Firefox 19 also included patches for 13 security vulnerabilities, 10 pegged as "critical," the company's most severe threat ranking.
But the inclusion of a PDF viewer was what Firefox users will see. The viewer was once slated for Firefox 18 -- it was part of that edition's beta -- but Mozilla pulled the component before shipping the browser early last month, delaying it until the next iteration in its every-six-week release cycle.
With the move, Mozilla follows in Google's footsteps: The search giant baked a PDF viewer into Chrome more than two years ago.
But unlike Chrome's PDF viewer, which operates inside the browser's anti-exploit sandbox, Firefox's does not sport similar defenses. And that matters, as PDF documents are often rigged with malicious code.
Adobe, for example, said last weekend that it plans to patch the Reader plug-in this week to stifle attacks exploiting a pair of vulnerabilities. And Foxit, another popular PDF browser plug-in, quashed a bug of its own less than five weeks ago.
Even sans a sandbox, Mozilla claimed its PDF viewer would be more secure than traditional plug-ins such as Adobe Reader. "Many of these plug-ins come with proprietary, closed source code that could potentially expose users to security vulnerabilities," said Bill Walker and Brendan Dahl, engineering manager and software engineer at Mozilla, respectively, in a January blog announcing the viewer.
But security experts have pointed out that Firefox's PDF viewer will likely suffer bugs of its own.
"I would have to imagine that it has just as much potential to have bugs as any other software," said Andrew Storms, director of security operations at nCircle Security, in an interview Tuesday conducted via instant messaging. "It would appear they are banking on the open-source community to provide better security than the closed source commercial PDF viewer from Adobe. By pulling the PDF reader 'in house' via an open-source initiative, it lets them release bug fixes much faster and on their own schedule."

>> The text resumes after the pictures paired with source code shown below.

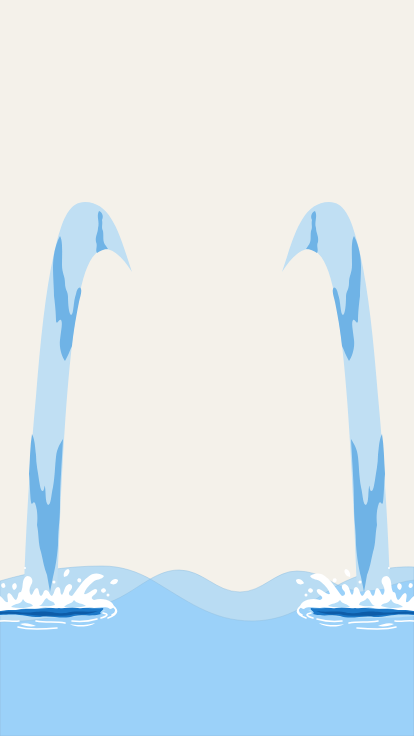
<!DOCTYPE html>
<html lang="en">
<head>
<meta charset="utf-8">
<title>Water fountains</title>
<style>
:root {
  --paper: #f4f1ea;
  --jet: #c0dff3;
  --streak: #6fb3e6;
  --swell: #b9dcf3;
  --sea: #9bd1f9;
  --crest: #93bfdf;
  --foam: #ffffff;
  --foam-shade: #b5def9;
  --ripple: #1b78c8;
  --ripple-deep: #0d5ca8;
}
html, body { margin: 0; height: 100%; overflow: hidden; background: var(--paper); }
.poster { display: block; width: 414px; height: 736px; background: var(--paper); }
.jet { fill: var(--jet); }
.streak { fill: var(--streak); }
.swell { fill: var(--swell); }
.sea { fill: var(--sea); }
.crest { fill: none; stroke: var(--crest); stroke-width: .6; opacity: .8; }
.foam { fill: var(--foam); }
.foam-shade { fill: var(--foam-shade); }
.ripple { fill: var(--ripple); }
.ripple-deep { fill: var(--ripple-deep); }
.ring { fill: none; stroke: var(--foam); stroke-width: 1.6; stroke-linecap: round; }
</style>
</head>
<body>
<svg class="poster" viewBox="0 0 414 736" role="img" aria-label="Two curved water jets rising from a calm sea">
  <defs>
    <path id="long-wave" d="M0 581C30 572 65 566 102 566C122 566 138 572 152 580C186 600 212 621 252 621C296 621 318 594 346 581C368 571 390 566 414 567V736H0Z"/>
    <path id="short-wave" d="M0 622C40 622 80 613 110 602C136 592 154 570 179 570C203 570 216 592 240 592C263 592 275 571 297 571C322 571 332 586 352 590C376 594 394 582 414 580V736H0Z"/>
    <clipPath id="below-long-wave"><use href="#long-wave"/></clipPath>

    <g id="fountain">
      <path class="jet" d="M24 588C26 520 31 450 36 396C41 335 46 285 56 245C63 217 70 202 85 202C113 202 121 240 132 272C124 259 114 249 105 249C91 251 84 270 78 302C67 366 62 460 57 592Z"/>
      <path class="streak" d="M99 211C102 212 104 216 102 220C103 225 101 227 103 231C104 237 102 241 106 246L108 249C104 249 100 251 97 253C95 250 98 246 96 242C95 236 98 233 98 228C100 222 96 216 99 211Z"/>
      <path class="streak" d="M60 236C63 241 62 253 62 265C62 273 65 276 65 283C65 290 68 291 68 297C68 305 69 314 71 315C74 314 73 302 76 294C77 288 80 286 81 289C82 292 80 297 79 302C75 322 73 336 72 346C70 350 68 356 65 361C62 357 59 348 60 340C61 330 63 323 61 320C59 318 57 326 56 321C56 314 55 303 54 296C54 288 53 277 53 266C53 255 56 243 60 236Z"/>
      <path class="streak" d="M32 434C35 440 35 447 36 455C36 464 38 472 39 480C40 486 41 492 43 491C45 489 44 483 45 487C46 492 45 502 48 505C51 505 51 496 53 487C55 476 55 465 56 457C57 448 60 444 63 439C62 460 60 484 60 506C60 520 58 530 58 545C57 559 55 569 53 577L50 592L47 575C44 568 43 560 41 552C38 543 39 534 37 525C38 516 37 508 35 503C33 500 32 507 31 502C30 495 30 484 29 474C30 460 30 446 32 434Z"/>
    </g>

    <g id="splash">
      <path class="foam-shade" d="M0 612C26 607 76 606 106 610C96 618 34 620 0 616Z"/>
      <path class="ripple" d="M0 611C16 608 36 610 56 607C77 607 93 609 103 608C105 610 98 612 101 614C90 617 83 614 74 616C63 620 51 615 40 617C25 617 22 613 0 615Z"/>
      <path class="ripple-deep" d="M0 612C14 610 22 614 34 612C50 610 54 614 66 613C77 610 87 613 98 611C91 614 82 615 75 614C63 617 52 615 43 616C30 615 16 613 0 614Z"/>
      <path class="foam" d="M0 611V596C4 599 5 603 8 602C8 598 6 594 9 593C13 595 13 599 16 600C19 597 17 592 21 592C24 586 21 579 27 576C32 576 34 581 31 585C29 589 29 592 31 595C34 594 33 589 37 588C40 590 38 594 41 596C44 594 43 590 46 590C50 591 49 595 52 596C55 593 54 588 58 587C62 588 59 593 62 595C65 591 64 586 69 584C73 584 73 588 70 591C68 593 69 596 72 596C76 592 81 582 88 577C93 572 100 573 104 576C102 580 96 579 93 582C88 586 85 590 84 594C87 595 90 591 95 589C99 589 97 593 94 595C91 597 91 599 94 600C100 598 107 599 111 602C115 605 114 609 110 609C106 606 100 608 94 608C88 606 84 609 78 608C70 606 66 609 59 608C51 609 47 606 41 608C33 610 27 607 21 609C14 611 8 609 0 611Z"/>
      <path class="foam-shade" d="M11 607C16 602 20 606 23 599C26 605 31 602 33 606C27 608 19 609 11 607ZM39 606C44 604 43 600 47 598C49 602 54 600 55 605C49 607 45 606 39 606ZM64 607C69 602 71 605 74 600C77 604 82 603 86 606C79 608 72 607 64 607Z"/>
      <path class="foam" d="M64 577C63 573 65 570 68 569C71 570 69 574 67 576ZM110 583C112 579 116 578 118 580C118 584 113 586 110 583ZM101 590C103 587 106 588 106 591C104 594 101 593 101 590ZM14 590C11 587 12 584 15 583C18 585 17 589 14 590ZM3 588C0 586 1 583 4 583C6 585 6 588 3 588ZM78 582C76 579 79 577 81 579C82 582 80 583 78 582Z"/>
      <circle class="foam" cx="108" cy="595" r="1.5"/>
      <circle class="foam" cx="25" cy="568" r="1"/>
      <circle class="foam" cx="54" cy="582" r="1.5"/>
      <path class="ring" d="M107 604C119 608 120 614 108 618M103 613C109 614 108 616 101 618M113 606C117 609 117 613 112 615M72 621C80 622 90 621 97 619M36 621C47 623 55 621 65 623M18 627C28 630 45 629 57 628M0 621C7 620 12 622 19 621"/>
      <path class="foam" d="M70 624C77 626 89 625 95 623C91 627 76 628 70 624ZM20 624C25 622 32 624 36 626C30 627 24 626 20 624Z"/>
    </g>
  </defs>

  <rect width="414" height="736" fill="var(--paper)"/>

  <g id="waves">
    <use class="swell" href="#long-wave"/>
    <use class="swell" href="#short-wave"/>
    <use class="sea" href="#short-wave" clip-path="url(#below-long-wave)"/>
    <use class="crest" href="#long-wave"/>
    <use class="crest" href="#short-wave"/>
  </g>

  <g id="left-fountain">
    <use href="#fountain"/>
    <use href="#splash"/>
  </g>
  <g id="right-fountain" transform="translate(414 0) scale(-1 1)">
    <use href="#fountain"/>
    <use href="#splash"/>
  </g>
</svg>
</body>
</html>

Storms was echoing comments made last month by other security professionals.